Report each line of the data below in which "lines" appears.

[Source information Boundary: Start]

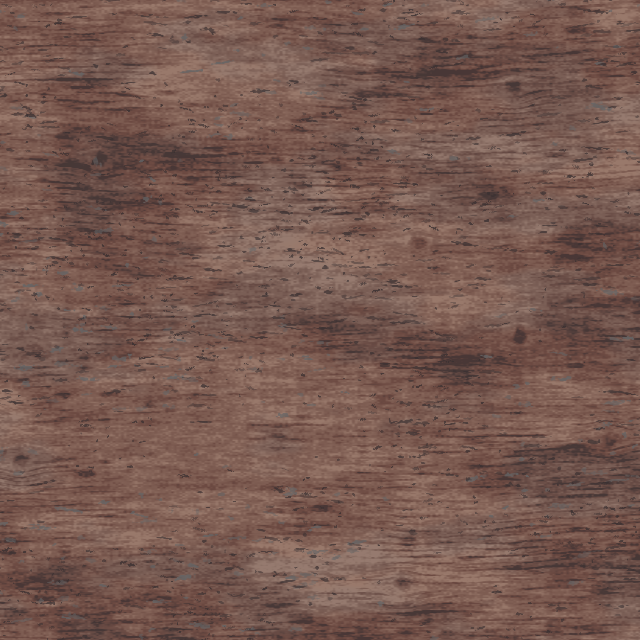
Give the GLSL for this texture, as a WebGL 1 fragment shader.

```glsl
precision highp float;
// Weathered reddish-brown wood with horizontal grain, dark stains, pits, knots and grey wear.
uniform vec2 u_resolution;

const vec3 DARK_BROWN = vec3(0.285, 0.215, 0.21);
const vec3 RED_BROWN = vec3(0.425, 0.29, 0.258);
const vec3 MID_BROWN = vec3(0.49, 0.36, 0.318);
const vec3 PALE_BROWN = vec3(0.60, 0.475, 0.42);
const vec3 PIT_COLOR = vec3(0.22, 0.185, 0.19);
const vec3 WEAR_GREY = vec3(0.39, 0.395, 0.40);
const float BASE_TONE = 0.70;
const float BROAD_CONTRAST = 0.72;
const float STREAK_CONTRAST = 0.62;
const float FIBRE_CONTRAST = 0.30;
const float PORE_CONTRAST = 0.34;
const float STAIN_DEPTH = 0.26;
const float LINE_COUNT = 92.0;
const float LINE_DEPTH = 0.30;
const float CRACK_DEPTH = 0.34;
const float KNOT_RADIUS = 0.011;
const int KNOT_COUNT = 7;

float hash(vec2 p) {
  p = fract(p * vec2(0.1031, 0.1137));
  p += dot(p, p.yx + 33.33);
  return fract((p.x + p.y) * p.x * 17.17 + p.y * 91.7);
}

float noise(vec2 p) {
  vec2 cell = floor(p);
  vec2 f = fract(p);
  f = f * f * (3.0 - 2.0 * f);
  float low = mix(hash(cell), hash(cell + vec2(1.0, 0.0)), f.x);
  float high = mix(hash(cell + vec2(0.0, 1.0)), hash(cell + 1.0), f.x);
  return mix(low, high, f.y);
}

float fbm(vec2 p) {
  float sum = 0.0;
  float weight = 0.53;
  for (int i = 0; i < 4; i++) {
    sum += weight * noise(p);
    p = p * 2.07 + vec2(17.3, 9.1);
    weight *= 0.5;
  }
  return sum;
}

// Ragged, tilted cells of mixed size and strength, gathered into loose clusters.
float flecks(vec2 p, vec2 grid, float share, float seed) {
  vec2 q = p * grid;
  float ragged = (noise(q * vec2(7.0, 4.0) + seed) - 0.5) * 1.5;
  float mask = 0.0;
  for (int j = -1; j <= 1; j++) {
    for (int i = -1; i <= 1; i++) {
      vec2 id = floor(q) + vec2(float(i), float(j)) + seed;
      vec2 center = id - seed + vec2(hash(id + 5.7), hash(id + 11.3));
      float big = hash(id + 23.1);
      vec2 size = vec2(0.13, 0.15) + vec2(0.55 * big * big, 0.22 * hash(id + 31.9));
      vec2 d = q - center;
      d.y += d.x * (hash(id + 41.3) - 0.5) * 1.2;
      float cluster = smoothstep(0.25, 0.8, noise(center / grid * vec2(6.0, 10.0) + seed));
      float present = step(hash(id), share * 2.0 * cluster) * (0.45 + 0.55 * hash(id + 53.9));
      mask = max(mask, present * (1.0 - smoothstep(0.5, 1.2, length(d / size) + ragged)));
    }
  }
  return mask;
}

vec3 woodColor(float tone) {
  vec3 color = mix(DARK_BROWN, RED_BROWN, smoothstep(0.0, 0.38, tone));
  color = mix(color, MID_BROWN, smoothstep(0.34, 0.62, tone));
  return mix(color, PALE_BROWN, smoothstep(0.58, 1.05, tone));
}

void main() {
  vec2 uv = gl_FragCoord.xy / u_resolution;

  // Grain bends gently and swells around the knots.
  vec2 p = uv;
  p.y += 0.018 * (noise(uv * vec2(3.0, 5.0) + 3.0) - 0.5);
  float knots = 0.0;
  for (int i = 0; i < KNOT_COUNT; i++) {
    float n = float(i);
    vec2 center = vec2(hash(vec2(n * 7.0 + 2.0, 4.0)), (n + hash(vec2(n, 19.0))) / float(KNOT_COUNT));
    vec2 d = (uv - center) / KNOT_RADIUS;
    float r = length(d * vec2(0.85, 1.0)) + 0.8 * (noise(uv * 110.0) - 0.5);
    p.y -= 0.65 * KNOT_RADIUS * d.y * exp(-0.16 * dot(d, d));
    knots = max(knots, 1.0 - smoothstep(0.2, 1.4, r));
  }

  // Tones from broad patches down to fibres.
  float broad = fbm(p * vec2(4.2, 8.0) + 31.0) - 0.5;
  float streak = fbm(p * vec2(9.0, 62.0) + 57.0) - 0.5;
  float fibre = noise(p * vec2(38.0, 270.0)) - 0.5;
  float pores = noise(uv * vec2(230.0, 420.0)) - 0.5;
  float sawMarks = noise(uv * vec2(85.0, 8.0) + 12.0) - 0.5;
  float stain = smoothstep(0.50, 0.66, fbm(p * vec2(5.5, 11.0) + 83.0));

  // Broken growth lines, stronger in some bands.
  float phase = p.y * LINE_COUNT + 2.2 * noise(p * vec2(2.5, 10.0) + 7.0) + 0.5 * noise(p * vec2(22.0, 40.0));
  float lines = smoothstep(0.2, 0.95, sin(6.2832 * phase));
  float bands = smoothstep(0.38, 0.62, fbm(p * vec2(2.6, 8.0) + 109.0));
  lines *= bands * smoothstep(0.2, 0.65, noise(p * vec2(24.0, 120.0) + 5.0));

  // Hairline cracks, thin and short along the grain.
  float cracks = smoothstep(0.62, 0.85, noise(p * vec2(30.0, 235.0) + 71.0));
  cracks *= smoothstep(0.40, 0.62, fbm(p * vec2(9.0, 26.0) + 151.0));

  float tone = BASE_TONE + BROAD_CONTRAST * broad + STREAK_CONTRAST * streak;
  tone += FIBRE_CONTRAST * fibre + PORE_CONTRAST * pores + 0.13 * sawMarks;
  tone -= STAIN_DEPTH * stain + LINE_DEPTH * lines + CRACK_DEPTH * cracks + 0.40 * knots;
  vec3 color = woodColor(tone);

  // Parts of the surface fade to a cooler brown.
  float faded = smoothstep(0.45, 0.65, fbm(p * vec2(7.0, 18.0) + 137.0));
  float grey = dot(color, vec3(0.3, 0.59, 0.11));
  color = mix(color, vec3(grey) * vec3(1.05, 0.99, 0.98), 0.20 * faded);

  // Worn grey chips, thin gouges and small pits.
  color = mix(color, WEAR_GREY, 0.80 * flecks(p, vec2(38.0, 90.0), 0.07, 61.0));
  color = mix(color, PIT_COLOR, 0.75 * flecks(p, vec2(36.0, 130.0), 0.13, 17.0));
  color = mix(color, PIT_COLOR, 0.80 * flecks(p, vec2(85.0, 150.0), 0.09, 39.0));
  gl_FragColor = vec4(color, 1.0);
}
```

[Source information Boundary: End]
[Source information Boundary: Start]

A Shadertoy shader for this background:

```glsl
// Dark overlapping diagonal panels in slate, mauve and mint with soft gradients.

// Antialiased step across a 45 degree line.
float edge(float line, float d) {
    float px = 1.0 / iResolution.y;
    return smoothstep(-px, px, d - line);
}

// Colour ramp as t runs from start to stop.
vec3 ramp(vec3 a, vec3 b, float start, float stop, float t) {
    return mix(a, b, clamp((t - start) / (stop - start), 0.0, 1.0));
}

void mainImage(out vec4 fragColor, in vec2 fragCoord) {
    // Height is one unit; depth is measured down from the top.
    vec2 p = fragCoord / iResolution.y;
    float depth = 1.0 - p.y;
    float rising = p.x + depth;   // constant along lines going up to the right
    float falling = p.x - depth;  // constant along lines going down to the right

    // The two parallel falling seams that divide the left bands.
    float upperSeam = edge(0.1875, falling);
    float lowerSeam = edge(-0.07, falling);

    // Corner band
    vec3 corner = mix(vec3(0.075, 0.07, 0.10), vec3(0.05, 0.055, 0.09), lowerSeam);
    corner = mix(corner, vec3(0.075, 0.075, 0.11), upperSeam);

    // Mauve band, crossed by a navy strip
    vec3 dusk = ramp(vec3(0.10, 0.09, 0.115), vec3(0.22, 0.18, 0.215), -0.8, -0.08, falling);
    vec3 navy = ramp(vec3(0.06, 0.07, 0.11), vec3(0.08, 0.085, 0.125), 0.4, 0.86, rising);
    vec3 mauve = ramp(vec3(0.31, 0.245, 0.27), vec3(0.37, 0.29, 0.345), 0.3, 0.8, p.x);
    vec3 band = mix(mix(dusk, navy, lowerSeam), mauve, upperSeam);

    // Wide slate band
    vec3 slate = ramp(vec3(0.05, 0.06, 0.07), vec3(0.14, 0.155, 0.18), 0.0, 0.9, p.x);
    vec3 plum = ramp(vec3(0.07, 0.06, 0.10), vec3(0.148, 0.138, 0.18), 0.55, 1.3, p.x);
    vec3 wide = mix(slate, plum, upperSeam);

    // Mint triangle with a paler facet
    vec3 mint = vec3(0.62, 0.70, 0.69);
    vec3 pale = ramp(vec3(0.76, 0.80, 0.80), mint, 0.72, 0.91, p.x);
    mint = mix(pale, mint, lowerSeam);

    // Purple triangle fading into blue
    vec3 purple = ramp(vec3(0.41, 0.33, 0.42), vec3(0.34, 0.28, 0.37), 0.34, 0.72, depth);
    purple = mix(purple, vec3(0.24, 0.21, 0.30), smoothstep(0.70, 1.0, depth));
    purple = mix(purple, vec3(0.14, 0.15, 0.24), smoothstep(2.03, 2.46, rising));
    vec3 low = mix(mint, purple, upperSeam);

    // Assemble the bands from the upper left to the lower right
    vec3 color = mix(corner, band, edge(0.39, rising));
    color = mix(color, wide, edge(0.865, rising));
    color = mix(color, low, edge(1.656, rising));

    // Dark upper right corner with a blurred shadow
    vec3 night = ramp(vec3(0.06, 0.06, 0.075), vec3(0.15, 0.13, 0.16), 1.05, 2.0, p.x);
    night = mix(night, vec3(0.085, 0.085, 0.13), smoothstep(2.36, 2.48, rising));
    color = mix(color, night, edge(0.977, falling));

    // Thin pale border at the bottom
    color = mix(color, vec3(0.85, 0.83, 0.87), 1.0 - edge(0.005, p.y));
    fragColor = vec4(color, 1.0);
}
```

[Source information Boundary: End]
[Source information Boundary: Start]

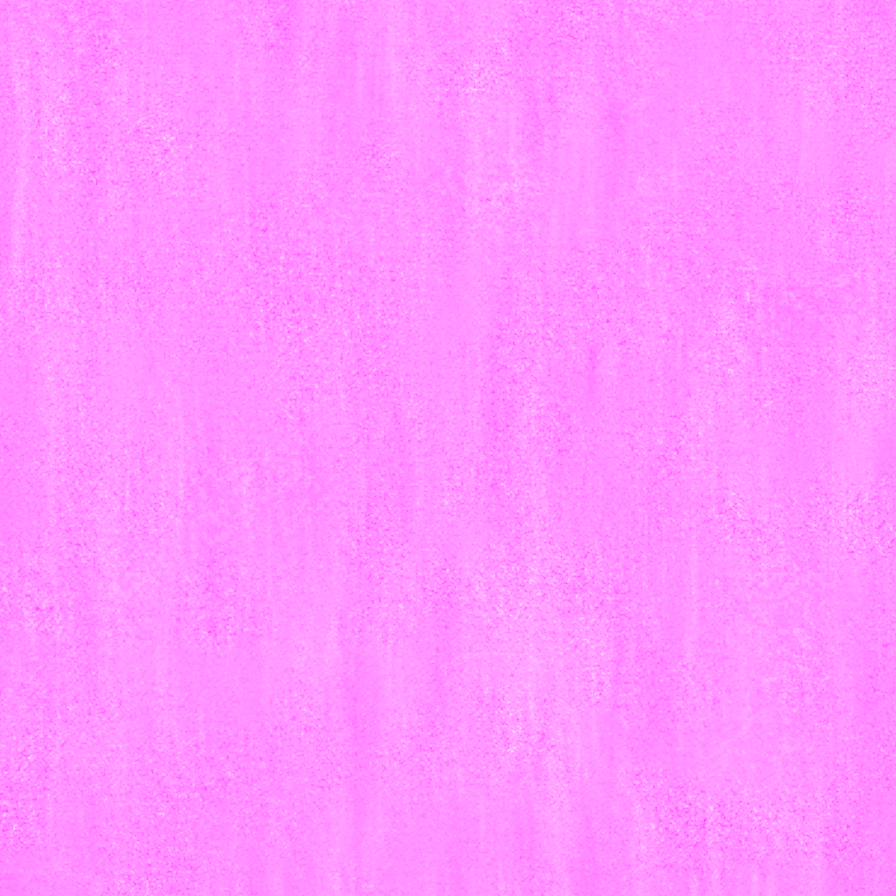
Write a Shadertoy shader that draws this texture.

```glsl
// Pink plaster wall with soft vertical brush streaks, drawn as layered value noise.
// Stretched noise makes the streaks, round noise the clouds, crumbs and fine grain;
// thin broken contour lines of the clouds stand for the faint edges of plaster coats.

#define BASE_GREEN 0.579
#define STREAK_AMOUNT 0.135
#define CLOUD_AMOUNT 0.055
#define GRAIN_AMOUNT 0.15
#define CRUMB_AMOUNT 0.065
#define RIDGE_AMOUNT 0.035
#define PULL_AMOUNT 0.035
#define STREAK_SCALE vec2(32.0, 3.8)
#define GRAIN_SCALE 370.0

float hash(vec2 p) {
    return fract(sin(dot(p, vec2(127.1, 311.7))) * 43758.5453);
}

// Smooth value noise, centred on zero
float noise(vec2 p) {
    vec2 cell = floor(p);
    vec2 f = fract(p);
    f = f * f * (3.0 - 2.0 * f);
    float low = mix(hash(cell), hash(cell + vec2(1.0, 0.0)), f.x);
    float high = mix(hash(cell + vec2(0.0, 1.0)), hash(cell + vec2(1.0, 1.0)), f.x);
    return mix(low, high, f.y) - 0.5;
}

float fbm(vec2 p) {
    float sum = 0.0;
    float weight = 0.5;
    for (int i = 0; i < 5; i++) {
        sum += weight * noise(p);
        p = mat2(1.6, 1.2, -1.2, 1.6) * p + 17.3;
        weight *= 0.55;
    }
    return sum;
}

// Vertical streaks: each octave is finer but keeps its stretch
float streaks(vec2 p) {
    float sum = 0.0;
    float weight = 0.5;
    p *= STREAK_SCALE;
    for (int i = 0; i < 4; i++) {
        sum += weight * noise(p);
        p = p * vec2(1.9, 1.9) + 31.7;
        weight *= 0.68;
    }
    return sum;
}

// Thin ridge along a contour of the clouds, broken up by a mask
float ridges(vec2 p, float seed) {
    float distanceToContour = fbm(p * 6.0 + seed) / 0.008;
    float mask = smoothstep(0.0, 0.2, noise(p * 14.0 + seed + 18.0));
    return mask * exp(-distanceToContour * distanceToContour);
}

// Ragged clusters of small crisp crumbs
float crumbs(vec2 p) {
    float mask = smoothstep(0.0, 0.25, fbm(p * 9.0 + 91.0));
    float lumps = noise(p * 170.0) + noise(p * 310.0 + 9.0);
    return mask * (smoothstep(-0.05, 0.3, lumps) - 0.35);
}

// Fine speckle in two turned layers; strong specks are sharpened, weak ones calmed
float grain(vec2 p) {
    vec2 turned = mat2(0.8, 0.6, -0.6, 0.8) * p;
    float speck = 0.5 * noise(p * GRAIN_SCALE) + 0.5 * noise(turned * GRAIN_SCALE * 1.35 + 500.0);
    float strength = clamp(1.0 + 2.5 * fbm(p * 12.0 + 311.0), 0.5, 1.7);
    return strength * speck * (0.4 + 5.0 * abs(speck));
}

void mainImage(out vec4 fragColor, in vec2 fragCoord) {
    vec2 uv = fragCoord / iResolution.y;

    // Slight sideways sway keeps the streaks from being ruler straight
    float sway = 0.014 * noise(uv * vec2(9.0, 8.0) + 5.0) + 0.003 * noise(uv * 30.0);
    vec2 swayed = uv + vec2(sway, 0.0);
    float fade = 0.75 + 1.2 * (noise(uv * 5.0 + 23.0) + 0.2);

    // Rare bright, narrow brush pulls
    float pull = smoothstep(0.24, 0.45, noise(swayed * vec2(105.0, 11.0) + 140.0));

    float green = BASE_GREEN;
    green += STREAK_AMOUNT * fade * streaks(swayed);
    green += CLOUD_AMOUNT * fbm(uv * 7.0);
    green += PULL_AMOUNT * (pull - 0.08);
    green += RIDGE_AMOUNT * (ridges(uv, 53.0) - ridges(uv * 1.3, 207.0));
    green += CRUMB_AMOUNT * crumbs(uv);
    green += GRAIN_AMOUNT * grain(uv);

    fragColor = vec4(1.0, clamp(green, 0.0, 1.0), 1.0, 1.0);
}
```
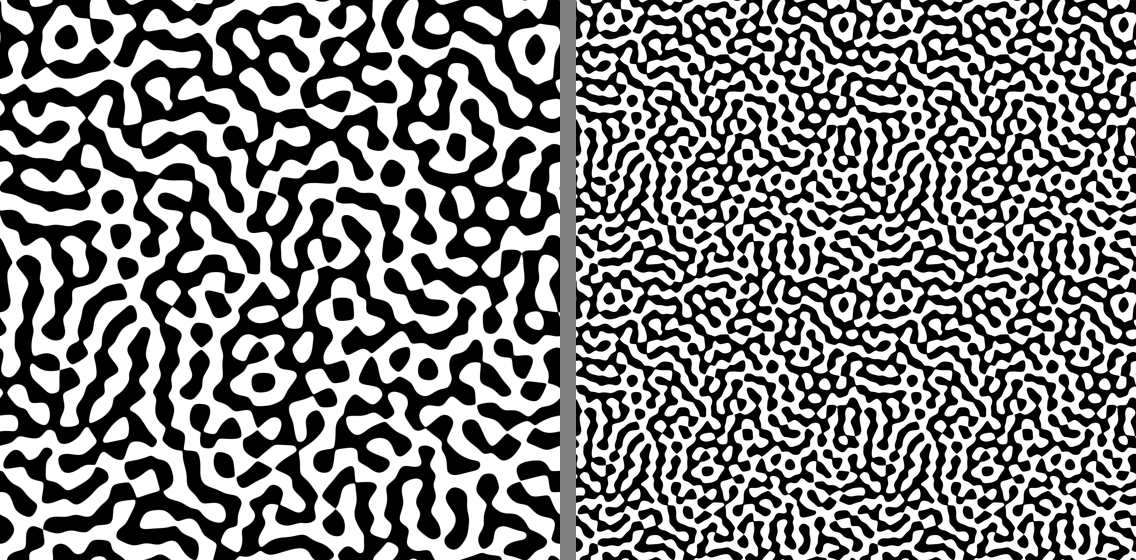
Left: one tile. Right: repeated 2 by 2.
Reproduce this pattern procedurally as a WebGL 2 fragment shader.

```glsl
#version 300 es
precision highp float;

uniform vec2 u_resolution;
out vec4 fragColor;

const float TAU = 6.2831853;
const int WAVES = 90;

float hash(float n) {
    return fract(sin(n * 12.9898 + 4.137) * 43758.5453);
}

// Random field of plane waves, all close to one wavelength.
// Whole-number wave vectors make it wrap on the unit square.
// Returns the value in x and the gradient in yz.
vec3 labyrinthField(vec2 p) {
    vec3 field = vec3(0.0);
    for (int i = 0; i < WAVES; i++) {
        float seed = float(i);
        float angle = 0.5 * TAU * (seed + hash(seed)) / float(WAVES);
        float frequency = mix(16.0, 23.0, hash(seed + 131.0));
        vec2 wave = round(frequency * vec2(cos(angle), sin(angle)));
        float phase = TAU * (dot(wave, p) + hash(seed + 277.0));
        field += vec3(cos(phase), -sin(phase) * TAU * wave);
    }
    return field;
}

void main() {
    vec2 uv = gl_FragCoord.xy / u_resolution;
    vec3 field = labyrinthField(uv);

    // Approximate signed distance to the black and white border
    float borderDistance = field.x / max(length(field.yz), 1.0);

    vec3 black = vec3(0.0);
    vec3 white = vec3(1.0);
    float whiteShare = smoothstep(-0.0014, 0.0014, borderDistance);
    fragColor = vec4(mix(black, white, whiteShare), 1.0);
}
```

[Source information Boundary: End]

■ Solution
  // Broken growth lines, stronger in some bands.
  float lines = smoothstep(0.2, 0.95, sin(6.2832 * phase));
  lines *= bands * smoothstep(0.2, 0.65, noise(p * vec2(24.0, 120.0) + 5.0));
  tone -= STAIN_DEPTH * stain + LINE_DEPTH * lines + CRACK_DEPTH * cracks + 0.40 * knots;
    float rising = p.x + depth;   // constant along lines going up to the right
    float falling = p.x - depth;  // constant along lines going down to the right
// thin broken contour lines of the clouds stand for the faint edges of plaster coats.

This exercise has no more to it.